Western-trained practitioners assess clients and make mental health diagnoses from the perspective of based of Western diagnostic frameworks which are based on the Diagnostic and Statistical Manual of Mental Disorders (DSM V) or the International Statistical Classification of Diseases and Related Health Problems (ICD-10) (American Psychiatric Association (APA), 2013a; WHO, 1992). The DSM V is the reference manual used in New Zealand in mental health services, providing a common language for clinicians and for referral purposes.
Clinicians who are not required to make a formal diagnosis often carry an internalised diagnostic template based on these commonly used systems.

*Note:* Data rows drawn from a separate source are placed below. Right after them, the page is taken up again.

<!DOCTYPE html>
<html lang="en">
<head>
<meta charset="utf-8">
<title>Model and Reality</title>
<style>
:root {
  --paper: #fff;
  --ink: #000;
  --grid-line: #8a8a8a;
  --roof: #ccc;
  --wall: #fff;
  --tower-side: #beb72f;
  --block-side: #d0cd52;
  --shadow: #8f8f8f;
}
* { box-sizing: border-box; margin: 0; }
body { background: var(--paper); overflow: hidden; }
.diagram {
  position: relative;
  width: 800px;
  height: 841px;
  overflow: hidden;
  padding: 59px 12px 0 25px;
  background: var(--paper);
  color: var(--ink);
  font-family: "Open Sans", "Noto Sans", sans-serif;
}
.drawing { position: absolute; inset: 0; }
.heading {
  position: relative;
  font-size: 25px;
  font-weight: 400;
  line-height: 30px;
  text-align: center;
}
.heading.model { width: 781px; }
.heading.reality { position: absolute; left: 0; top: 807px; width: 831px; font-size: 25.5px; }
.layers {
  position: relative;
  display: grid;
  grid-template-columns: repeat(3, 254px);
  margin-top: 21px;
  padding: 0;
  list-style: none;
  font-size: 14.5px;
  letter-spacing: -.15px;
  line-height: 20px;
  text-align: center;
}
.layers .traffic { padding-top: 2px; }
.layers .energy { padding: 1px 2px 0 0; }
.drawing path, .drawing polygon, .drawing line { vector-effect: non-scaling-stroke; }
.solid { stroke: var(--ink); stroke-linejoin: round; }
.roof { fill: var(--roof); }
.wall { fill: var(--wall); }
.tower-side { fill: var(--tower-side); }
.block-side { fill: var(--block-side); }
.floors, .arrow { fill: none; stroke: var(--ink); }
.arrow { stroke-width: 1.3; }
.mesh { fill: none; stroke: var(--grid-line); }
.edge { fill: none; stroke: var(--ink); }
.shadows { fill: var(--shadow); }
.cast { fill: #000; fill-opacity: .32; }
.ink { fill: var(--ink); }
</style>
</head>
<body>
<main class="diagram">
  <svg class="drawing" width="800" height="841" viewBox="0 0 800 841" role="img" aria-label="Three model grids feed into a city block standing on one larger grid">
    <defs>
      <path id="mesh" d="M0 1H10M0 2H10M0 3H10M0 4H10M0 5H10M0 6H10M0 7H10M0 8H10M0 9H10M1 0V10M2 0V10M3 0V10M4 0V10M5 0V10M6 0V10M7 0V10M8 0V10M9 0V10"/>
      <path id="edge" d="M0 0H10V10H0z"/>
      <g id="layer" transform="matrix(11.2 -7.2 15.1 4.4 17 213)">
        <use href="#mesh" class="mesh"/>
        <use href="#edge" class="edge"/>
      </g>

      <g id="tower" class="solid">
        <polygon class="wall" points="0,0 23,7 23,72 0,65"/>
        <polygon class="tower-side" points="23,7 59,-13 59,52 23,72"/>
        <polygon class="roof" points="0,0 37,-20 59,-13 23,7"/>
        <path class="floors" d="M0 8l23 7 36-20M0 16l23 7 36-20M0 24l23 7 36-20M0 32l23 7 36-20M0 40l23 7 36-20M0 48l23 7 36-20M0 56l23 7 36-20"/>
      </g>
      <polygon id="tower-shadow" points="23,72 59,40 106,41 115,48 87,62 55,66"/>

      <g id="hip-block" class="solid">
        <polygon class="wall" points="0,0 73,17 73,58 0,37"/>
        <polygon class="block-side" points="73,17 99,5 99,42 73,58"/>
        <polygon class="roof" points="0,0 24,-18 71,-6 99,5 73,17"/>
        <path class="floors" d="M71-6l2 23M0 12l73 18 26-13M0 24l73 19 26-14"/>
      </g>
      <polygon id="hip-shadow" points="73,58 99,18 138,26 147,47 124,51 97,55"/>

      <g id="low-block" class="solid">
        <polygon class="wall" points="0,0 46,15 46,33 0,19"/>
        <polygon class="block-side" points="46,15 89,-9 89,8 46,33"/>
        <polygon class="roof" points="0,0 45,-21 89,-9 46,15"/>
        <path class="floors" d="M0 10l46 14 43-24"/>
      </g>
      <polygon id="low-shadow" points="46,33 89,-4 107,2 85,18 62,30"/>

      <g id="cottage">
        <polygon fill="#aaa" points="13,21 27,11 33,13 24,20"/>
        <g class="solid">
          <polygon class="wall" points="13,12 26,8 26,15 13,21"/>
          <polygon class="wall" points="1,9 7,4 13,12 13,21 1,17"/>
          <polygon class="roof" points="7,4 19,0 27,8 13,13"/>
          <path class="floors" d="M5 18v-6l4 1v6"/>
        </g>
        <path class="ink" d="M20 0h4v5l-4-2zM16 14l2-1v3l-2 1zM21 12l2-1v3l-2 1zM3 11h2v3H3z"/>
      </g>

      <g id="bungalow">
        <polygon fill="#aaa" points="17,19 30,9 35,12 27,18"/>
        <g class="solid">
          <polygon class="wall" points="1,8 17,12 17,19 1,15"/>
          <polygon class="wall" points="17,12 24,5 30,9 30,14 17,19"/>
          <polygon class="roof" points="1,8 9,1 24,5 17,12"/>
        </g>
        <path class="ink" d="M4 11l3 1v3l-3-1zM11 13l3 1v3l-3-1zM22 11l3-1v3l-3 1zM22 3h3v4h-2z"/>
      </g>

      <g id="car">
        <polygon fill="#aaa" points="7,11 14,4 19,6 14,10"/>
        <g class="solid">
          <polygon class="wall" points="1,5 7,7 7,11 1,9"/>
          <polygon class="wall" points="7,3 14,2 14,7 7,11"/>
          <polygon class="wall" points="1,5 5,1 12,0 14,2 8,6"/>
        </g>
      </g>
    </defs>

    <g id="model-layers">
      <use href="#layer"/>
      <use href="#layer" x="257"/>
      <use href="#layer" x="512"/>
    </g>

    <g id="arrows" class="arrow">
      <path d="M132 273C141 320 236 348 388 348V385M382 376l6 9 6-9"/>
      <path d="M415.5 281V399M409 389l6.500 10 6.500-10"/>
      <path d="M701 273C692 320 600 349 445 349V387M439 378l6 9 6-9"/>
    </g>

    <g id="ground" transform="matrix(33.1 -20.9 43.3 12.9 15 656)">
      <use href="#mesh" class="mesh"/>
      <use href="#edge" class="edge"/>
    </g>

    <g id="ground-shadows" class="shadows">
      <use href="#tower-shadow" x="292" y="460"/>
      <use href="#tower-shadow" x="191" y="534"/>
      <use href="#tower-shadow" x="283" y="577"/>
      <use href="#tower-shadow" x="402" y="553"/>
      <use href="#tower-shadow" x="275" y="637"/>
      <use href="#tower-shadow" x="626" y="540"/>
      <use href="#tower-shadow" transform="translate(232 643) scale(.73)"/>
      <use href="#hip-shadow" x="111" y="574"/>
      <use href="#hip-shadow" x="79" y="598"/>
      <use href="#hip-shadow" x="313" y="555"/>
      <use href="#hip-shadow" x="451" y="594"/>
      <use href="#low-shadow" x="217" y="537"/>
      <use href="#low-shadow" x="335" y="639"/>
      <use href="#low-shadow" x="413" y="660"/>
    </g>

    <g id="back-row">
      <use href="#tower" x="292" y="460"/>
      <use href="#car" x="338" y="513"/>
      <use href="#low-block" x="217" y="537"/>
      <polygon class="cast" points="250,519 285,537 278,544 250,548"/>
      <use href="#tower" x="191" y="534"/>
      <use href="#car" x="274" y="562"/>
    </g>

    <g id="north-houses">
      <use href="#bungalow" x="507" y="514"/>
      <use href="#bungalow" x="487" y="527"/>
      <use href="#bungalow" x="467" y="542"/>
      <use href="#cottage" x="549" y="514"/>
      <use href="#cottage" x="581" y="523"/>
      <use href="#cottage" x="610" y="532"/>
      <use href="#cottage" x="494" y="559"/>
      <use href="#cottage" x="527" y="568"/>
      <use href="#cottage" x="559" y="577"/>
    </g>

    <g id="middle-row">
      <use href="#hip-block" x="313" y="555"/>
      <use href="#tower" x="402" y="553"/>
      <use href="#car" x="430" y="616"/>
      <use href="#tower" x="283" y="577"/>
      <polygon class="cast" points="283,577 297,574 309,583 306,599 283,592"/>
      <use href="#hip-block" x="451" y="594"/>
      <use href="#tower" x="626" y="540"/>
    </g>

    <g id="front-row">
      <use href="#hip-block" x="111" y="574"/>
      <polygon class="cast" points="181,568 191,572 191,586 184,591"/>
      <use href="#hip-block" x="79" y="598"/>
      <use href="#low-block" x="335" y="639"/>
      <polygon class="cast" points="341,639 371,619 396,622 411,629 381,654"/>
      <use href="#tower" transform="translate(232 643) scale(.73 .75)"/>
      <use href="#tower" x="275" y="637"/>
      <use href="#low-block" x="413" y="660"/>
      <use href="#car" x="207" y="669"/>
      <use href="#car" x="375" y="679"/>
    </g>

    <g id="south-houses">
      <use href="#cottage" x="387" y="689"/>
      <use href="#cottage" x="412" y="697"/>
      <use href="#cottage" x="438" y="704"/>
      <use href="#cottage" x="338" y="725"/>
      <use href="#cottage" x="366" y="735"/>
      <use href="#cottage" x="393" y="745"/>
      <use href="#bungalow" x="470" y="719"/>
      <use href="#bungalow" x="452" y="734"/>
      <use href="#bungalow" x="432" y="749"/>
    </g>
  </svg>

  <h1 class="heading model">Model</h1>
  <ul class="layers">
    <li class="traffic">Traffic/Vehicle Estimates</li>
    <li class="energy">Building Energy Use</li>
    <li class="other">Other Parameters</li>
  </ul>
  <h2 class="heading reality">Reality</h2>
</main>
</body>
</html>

The implication is that all behaviour and symptoms are valuated against a Western conception of mental health and illness which splits mental and physical illnesses. This has serious implications for cross-cultural psychiatry.